My office is being moved, I’m hungry, my ankle hurts
Bicycling down Second Avenue approaching 34th Street
I see the T-shirted backsides of a couple
Not very athletic looking backsides, let’s say
Matching dark blue Yankee T-shirts
One has the name and number of a star pitcher
The other has the name and number of the star shortstop
Continuing up the hill by the cinemaplex
I think of the “lazy river” at the Grand Hotel in Las Vegas
My son and I spent some time there last summer
It was full of hefty young people, lots of young men
Standing in clusters in the water drinking beer
And not doing much else
I had had a not very friendly thought that this put war in another light
Rather than standing in this lazy river in the middle of a desert drinking beer out of plastic bottles
These young men might as well . . . Well, best not say exactly what I thought
I suppose lack of love for one’s fellow man begins with lack of love for oneself
Among other things I wished the river weren’t so crowded, wished there were room to swim
I had the sense the water contained more than its fair share of spilled beer and other waste products

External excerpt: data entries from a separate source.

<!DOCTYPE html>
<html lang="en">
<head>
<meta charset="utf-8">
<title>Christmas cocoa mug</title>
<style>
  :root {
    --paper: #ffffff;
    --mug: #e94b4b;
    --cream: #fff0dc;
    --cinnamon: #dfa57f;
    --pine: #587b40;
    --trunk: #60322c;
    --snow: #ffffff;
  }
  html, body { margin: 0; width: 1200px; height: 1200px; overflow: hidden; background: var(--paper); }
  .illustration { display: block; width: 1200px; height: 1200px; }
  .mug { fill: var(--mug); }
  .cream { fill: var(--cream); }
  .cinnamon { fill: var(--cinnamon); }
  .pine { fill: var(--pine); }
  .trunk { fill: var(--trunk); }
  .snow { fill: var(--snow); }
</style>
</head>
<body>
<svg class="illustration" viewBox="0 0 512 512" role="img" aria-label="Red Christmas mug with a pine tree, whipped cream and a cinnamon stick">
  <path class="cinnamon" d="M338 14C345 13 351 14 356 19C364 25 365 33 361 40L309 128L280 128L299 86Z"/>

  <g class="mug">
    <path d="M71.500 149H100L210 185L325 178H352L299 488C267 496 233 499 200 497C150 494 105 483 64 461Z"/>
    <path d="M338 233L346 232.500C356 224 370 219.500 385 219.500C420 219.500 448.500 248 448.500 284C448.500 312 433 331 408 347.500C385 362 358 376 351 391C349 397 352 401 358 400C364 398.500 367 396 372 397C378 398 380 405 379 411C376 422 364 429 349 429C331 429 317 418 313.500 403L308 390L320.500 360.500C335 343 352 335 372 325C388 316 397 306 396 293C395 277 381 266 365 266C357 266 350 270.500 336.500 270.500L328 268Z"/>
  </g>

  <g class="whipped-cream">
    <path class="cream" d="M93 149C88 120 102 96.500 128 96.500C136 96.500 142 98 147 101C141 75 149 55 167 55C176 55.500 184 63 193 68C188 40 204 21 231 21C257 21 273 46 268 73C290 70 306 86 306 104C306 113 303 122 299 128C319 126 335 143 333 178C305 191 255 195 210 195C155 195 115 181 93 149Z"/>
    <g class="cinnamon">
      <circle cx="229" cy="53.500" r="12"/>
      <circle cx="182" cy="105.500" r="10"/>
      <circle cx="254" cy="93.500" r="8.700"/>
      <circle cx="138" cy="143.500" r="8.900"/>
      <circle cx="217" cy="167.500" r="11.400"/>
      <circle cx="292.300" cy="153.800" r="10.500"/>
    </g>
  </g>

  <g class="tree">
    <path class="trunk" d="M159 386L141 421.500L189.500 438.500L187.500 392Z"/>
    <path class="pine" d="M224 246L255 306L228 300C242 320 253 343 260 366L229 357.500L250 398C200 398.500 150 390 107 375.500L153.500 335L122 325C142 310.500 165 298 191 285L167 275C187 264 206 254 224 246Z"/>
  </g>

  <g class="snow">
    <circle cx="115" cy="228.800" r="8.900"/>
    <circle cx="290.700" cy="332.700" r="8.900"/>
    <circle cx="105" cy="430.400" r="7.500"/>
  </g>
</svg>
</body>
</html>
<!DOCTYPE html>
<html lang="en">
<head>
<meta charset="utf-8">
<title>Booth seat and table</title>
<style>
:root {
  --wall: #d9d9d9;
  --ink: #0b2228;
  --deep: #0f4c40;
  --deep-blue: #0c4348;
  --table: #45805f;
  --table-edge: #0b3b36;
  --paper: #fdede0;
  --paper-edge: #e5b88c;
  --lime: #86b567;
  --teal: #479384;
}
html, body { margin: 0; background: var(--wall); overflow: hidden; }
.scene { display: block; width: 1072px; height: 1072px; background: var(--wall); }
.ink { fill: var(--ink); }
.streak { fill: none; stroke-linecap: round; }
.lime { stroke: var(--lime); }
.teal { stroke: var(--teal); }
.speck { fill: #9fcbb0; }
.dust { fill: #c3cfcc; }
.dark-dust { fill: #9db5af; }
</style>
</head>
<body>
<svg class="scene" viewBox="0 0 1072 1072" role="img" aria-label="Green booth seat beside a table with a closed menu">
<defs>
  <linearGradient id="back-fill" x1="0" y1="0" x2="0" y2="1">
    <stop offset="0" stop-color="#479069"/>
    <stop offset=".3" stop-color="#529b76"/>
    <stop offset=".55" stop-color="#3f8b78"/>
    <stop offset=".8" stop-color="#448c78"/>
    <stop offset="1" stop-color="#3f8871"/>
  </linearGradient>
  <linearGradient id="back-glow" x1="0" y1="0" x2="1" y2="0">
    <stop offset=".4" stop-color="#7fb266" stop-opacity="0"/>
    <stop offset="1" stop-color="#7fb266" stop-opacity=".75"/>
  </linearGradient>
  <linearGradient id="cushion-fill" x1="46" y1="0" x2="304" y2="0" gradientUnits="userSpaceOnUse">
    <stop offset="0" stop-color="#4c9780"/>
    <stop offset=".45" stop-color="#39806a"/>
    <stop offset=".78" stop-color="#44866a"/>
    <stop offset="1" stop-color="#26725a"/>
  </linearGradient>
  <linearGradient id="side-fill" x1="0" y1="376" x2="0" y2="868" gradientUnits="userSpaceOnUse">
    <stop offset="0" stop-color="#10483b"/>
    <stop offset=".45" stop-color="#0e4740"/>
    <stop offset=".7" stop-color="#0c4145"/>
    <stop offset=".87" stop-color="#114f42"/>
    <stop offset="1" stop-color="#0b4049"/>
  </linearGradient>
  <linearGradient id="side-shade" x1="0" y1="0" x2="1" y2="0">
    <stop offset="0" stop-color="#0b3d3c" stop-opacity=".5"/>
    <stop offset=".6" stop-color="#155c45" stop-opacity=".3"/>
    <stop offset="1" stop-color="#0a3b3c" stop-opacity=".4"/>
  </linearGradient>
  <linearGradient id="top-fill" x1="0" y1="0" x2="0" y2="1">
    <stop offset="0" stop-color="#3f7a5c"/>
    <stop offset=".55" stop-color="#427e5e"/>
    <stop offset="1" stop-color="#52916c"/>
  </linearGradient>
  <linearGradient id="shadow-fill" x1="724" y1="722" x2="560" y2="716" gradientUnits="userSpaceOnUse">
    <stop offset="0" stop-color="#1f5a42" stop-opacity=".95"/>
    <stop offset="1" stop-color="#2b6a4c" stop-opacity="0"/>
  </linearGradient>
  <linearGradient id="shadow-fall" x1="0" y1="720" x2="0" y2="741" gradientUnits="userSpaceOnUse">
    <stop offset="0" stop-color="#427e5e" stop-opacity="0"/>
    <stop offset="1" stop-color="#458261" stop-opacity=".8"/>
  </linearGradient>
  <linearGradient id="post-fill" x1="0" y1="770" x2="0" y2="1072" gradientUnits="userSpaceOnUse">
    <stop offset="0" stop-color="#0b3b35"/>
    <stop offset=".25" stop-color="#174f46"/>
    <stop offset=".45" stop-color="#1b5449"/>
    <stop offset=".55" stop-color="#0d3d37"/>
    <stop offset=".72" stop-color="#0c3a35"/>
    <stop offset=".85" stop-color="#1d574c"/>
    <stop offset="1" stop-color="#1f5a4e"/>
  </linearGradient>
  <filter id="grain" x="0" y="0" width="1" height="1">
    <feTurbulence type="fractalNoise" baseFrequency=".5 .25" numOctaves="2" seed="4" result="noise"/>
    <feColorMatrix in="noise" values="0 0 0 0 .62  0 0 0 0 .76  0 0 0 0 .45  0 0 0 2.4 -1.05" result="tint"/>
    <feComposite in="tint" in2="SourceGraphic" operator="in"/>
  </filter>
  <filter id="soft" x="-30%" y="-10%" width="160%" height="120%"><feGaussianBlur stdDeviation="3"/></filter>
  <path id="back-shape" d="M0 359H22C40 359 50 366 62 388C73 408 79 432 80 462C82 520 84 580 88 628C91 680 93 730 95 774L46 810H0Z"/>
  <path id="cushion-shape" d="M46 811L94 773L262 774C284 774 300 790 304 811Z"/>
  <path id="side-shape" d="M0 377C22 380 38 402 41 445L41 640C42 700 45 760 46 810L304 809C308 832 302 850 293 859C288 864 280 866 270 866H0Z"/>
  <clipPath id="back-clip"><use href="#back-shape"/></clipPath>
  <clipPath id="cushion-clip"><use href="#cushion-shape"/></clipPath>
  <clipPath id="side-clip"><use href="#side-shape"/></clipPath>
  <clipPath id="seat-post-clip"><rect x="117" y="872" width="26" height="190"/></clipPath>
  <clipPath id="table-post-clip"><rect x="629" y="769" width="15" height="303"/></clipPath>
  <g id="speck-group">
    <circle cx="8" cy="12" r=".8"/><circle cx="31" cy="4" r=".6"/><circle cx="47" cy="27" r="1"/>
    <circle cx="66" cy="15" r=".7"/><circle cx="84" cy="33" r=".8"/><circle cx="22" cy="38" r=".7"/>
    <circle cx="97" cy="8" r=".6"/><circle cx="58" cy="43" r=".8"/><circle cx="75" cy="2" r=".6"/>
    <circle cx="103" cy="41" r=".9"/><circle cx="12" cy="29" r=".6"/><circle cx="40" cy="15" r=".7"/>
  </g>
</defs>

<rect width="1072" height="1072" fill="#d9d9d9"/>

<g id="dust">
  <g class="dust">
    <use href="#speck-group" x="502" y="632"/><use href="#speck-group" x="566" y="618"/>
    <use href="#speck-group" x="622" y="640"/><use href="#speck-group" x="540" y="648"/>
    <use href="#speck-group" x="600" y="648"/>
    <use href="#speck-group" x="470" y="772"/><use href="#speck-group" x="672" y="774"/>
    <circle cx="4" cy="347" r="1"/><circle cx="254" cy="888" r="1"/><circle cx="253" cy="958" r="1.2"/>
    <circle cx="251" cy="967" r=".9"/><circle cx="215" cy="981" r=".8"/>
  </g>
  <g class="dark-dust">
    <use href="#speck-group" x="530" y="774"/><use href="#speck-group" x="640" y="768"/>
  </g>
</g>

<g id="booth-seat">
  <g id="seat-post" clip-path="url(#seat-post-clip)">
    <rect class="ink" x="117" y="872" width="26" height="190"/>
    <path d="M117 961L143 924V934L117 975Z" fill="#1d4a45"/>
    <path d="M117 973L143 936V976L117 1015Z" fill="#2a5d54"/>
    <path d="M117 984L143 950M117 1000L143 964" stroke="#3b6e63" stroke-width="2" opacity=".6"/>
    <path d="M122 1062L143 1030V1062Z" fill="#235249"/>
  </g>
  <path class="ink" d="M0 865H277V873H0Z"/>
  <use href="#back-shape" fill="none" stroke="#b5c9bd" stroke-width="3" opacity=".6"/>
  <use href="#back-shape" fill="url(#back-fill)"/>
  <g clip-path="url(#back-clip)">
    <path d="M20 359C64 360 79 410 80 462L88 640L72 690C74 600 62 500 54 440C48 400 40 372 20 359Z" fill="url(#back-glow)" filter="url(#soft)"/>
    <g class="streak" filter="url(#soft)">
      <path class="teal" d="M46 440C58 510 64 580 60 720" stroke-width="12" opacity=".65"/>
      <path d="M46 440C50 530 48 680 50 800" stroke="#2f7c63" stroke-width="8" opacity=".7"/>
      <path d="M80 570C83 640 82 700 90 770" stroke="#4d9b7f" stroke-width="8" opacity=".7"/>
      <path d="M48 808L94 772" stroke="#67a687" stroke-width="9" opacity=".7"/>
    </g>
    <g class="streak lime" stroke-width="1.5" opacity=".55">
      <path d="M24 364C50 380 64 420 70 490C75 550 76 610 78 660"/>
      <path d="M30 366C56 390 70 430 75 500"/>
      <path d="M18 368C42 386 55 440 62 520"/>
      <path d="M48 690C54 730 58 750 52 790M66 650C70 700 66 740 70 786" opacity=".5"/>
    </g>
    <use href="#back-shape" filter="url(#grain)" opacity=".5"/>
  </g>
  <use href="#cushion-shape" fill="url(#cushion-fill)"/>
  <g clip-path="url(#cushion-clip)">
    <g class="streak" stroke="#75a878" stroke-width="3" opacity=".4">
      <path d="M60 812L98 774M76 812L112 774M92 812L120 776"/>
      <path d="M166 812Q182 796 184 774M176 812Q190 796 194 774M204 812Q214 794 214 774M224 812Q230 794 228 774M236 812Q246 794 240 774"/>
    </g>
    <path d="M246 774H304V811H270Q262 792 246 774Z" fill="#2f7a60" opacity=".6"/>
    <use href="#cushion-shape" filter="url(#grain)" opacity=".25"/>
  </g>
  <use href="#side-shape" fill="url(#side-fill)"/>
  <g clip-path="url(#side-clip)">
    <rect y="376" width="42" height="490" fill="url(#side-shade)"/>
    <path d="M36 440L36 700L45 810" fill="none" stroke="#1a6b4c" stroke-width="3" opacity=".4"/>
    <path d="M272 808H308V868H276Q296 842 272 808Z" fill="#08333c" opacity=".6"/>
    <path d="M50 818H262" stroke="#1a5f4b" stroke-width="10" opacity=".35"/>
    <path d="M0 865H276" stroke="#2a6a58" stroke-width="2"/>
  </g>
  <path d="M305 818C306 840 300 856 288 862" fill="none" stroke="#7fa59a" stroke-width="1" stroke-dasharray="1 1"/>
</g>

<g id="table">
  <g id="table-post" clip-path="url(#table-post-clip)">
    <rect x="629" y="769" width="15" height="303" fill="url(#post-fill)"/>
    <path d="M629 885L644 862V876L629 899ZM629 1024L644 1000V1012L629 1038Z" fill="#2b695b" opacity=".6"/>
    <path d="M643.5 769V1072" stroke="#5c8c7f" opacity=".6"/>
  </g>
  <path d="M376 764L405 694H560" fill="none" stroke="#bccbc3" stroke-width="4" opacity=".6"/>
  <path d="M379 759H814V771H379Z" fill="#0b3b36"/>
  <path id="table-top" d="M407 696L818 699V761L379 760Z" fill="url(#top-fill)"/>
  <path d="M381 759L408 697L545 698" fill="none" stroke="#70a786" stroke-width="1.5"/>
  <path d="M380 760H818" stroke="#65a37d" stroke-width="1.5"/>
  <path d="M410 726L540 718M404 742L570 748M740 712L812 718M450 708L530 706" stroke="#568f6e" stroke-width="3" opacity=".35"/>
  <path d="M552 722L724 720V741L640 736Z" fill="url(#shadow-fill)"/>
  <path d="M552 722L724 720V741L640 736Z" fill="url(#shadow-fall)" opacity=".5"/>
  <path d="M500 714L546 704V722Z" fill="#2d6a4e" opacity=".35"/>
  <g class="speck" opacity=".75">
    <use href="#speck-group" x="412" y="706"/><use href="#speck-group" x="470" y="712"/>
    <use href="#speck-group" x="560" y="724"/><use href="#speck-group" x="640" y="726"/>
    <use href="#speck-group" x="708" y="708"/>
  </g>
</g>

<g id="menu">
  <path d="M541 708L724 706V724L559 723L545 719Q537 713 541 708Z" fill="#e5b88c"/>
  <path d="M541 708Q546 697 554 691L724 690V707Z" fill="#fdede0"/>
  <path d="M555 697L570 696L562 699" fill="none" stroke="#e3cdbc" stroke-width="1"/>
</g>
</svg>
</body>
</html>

This summer Jonah and I are going to visit battle sites around Belgium
We have been reading about the Great War, the war to end all wars —
The trenches and gas, the futility and incompetence
Soldiers mowed down by machine guns and drowning in the mud
Trying to get wounded, hit in the chest or arms rather than the head.
This is the next thing I think of after the lazy river — the trenches —
Trying to push the analogy I wonder if the twists and turns of the hotel water park
Could in any way be compared to the salients, traverses, redoubts, the rain and the mud.
I think not and turn right on 21st Street and ride past the 13th Precinct, Gramercy Park
Over to Giorgio’s where I have been lunching for years — table 40 in the back corner —
“Good to see you!” says Sasha, the manager, as she always does.
There was a year when Sasha introduced me to her dad and we almost went to the movies together
I touch her back in greeting and say something about the hot and humid weather
The air-conditioning, roast chicken and mashed potatoes begin to take effect
I don’t have any more savage thoughts, I am writing this poem on my netbook.
The Day Lady Died, by Frank O’Hara, available in Lunch Poems (City Lights reissue, 2001). Btw: Lady Day, Billie Holiday, died on 17 July 1959.
[…] The two ink drawings are also by William Eaton, working from a Van Gogh self-portrait and Jean-Auguste-Dominique Ingres’s Portrait de monsieur Bertin. Other Montaigbahktinian posts under the influence of Frank O’Hara: This is my poem for Terminal B (yet more influenced by Langston Hughes) and Lunch Poem (with such apologies as may be due to Frank O’Hara and “The Day Lady Died”). […]